═══ Source data ═══

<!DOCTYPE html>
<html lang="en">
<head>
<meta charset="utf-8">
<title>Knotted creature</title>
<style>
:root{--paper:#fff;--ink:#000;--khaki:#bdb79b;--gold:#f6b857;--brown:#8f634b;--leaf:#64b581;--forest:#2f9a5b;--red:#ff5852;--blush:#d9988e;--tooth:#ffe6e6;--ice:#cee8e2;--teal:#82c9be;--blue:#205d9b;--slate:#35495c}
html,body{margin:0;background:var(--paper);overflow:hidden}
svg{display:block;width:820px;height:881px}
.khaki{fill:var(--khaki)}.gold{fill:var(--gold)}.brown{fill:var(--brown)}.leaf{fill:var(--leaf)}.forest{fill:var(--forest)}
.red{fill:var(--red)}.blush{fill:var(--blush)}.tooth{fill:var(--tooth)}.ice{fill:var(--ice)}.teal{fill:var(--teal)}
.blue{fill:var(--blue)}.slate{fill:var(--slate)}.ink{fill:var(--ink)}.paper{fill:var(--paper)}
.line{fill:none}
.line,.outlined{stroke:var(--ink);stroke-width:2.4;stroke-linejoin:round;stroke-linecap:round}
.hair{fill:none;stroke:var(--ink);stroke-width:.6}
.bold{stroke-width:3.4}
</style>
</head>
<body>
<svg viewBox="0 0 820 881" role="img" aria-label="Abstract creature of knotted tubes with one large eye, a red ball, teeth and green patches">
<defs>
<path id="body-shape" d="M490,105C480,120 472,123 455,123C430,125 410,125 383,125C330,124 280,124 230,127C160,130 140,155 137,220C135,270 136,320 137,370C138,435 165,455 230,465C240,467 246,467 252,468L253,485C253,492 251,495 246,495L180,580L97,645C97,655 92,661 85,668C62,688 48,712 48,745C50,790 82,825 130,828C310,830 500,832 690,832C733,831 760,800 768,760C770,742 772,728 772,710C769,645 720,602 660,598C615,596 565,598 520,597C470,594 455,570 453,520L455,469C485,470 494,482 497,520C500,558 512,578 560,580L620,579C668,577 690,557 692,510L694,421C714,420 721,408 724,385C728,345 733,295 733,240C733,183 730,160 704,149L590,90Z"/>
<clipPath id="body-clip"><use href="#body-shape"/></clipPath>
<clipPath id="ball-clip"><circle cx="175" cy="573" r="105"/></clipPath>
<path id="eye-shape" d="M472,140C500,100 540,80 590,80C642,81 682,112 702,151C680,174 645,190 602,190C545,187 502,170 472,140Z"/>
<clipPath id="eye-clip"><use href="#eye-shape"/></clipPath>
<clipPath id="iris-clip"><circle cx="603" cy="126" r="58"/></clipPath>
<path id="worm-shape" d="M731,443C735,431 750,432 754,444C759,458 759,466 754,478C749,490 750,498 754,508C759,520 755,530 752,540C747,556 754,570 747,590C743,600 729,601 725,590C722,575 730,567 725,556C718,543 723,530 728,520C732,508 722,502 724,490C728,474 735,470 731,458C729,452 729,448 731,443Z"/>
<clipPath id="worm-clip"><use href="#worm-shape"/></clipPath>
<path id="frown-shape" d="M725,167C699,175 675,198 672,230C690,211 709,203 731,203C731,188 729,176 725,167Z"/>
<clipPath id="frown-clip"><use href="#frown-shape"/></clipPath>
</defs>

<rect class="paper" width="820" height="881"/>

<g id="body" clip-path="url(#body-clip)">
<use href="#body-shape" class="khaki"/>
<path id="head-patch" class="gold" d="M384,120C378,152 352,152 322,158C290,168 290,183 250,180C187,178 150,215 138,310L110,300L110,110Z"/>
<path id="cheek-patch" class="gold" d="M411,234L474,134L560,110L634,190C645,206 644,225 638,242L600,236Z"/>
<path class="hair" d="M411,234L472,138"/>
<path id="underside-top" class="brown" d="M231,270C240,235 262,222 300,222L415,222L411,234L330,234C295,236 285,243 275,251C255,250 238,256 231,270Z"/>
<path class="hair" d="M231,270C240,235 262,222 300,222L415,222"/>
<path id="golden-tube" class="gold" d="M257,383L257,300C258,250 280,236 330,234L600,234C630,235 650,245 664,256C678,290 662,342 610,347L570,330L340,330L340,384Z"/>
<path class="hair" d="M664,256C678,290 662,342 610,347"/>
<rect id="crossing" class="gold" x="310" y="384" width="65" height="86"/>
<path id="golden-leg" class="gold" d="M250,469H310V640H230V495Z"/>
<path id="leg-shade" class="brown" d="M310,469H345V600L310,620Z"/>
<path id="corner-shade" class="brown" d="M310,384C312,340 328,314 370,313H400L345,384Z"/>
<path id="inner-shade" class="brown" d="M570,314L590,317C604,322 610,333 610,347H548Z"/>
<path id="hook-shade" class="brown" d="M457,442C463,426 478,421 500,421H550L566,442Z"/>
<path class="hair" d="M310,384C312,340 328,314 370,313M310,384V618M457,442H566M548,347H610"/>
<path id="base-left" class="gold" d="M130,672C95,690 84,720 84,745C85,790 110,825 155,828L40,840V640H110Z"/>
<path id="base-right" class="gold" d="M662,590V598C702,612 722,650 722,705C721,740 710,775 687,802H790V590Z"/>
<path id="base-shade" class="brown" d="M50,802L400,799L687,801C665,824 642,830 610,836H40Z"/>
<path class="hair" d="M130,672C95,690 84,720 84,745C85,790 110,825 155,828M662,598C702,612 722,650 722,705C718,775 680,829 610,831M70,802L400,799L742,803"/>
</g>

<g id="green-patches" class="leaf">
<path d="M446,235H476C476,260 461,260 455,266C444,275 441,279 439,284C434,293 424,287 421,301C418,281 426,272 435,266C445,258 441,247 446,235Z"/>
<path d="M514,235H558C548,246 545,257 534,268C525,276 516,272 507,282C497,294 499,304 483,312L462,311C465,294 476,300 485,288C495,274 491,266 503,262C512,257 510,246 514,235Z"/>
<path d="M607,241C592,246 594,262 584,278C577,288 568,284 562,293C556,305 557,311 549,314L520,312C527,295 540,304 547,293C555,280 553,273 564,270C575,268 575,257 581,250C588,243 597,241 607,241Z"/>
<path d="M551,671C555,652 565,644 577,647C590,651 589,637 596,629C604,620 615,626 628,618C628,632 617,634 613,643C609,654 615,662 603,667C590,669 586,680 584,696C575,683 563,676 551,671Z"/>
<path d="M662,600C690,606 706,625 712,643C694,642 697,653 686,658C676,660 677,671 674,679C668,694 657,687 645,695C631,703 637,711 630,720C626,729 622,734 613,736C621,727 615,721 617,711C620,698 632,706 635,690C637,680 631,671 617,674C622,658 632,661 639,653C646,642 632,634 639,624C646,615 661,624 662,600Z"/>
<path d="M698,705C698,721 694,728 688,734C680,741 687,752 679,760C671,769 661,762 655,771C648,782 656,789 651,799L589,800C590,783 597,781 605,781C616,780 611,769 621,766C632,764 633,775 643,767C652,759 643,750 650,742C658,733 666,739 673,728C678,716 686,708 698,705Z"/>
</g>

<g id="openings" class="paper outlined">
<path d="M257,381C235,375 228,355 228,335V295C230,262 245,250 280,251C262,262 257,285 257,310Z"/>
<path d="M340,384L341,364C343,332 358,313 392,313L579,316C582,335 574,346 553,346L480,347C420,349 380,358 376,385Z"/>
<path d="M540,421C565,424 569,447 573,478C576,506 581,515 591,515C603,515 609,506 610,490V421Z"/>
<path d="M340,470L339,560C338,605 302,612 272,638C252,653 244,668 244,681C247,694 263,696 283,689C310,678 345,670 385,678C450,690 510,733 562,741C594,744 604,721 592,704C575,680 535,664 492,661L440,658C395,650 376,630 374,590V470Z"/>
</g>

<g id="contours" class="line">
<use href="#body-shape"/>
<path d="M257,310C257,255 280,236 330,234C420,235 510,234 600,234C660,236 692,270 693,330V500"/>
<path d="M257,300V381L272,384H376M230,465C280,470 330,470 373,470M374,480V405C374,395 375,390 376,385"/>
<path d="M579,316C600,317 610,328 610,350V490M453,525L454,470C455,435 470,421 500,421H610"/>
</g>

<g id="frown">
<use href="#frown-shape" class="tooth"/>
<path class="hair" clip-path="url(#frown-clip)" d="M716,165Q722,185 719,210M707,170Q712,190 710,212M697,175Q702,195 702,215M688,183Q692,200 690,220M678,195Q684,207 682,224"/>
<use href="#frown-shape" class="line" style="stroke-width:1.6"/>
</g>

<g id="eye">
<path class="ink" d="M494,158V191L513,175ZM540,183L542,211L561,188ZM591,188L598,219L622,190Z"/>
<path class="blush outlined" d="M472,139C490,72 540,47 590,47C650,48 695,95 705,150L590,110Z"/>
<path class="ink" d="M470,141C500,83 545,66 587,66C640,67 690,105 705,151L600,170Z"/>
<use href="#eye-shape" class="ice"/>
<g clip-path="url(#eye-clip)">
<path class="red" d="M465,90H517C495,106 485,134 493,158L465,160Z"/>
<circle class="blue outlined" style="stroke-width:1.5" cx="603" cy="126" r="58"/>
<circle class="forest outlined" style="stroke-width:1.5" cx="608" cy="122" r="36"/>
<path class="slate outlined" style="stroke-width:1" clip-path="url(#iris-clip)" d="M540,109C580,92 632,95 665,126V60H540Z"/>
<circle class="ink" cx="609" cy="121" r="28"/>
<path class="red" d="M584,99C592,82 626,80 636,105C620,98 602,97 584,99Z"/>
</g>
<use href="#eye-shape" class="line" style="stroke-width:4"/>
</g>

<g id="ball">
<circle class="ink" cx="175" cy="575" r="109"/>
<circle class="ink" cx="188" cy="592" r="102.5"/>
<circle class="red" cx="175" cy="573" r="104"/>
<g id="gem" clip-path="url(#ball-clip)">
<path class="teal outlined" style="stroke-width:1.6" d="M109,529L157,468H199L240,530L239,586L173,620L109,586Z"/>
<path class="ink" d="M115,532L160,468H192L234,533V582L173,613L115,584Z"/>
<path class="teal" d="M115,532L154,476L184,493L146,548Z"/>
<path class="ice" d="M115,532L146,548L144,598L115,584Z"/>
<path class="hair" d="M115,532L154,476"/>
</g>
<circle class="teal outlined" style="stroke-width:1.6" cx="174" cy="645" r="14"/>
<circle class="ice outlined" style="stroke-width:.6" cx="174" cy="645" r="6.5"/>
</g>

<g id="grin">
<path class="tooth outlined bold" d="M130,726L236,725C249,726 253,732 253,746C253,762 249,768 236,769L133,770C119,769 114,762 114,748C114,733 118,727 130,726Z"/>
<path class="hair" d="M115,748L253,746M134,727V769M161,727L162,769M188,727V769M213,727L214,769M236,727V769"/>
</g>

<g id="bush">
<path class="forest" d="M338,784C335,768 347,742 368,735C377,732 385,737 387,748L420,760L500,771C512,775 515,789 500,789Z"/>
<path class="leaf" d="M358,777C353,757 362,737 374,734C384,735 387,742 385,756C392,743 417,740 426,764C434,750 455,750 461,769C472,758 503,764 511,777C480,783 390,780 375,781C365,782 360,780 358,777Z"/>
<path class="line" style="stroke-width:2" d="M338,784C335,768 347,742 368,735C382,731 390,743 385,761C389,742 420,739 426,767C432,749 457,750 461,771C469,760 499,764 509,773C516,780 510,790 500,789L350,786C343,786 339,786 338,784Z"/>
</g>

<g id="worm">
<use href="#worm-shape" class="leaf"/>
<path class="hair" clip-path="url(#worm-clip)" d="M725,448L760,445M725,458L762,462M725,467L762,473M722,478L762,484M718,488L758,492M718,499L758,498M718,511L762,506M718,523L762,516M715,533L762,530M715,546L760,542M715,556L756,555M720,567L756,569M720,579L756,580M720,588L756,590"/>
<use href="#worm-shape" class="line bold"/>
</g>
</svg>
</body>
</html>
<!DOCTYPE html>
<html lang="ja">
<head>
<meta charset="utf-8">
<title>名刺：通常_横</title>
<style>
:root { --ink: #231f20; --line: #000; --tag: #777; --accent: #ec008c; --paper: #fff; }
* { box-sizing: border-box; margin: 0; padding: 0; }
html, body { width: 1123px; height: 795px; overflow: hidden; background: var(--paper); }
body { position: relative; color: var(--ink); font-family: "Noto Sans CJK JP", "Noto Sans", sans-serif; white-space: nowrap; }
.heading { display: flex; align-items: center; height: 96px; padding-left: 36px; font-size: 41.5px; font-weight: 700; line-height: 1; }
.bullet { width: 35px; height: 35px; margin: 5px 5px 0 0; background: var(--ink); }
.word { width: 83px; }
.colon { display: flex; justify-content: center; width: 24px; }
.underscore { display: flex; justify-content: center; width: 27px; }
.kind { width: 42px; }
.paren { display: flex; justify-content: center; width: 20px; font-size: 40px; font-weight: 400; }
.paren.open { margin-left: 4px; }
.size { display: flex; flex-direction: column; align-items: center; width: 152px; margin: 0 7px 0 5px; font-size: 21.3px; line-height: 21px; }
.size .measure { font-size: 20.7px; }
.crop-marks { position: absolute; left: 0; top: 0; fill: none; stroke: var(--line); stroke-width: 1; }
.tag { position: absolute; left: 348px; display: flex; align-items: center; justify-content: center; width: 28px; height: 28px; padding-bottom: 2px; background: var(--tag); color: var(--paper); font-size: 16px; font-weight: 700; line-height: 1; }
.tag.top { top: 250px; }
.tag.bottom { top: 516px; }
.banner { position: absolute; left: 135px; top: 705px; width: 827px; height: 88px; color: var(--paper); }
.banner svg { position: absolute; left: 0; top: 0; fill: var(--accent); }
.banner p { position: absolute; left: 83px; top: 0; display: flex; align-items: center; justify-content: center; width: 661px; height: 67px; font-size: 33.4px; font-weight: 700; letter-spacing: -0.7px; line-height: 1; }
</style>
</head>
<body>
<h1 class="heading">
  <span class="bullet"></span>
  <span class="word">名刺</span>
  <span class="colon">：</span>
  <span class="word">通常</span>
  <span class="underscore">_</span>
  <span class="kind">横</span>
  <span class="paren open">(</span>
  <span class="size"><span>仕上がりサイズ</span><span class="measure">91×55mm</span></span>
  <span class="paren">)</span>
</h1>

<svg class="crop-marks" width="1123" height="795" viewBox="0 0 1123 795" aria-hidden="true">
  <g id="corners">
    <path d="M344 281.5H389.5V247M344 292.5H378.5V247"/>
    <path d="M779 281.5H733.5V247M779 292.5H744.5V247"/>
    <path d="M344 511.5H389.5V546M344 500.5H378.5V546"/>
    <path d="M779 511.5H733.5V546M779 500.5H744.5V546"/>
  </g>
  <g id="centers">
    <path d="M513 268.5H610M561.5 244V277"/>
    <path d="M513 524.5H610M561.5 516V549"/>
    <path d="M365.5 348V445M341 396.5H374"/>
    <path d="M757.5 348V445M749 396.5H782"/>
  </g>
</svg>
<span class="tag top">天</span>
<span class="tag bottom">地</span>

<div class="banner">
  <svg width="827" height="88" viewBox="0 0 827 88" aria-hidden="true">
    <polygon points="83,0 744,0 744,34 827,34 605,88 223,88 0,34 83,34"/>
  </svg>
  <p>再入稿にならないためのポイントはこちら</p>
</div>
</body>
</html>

═══

• Problem statement: Whenever the word "root" appears in a line above, copy that line.

• Solution:
:root{--paper:#fff;--ink:#000;--khaki:#bdb79b;--gold:#f6b857;--brown:#8f634b;--leaf:#64b581;--forest:#2f9a5b;--red:#ff5852;--blush:#d9988e;--tooth:#ffe6e6;--ice:#cee8e2;--teal:#82c9be;--blue:#205d9b;--slate:#35495c}
:root { --ink: #231f20; --line: #000; --tag: #777; --accent: #ec008c; --paper: #fff; }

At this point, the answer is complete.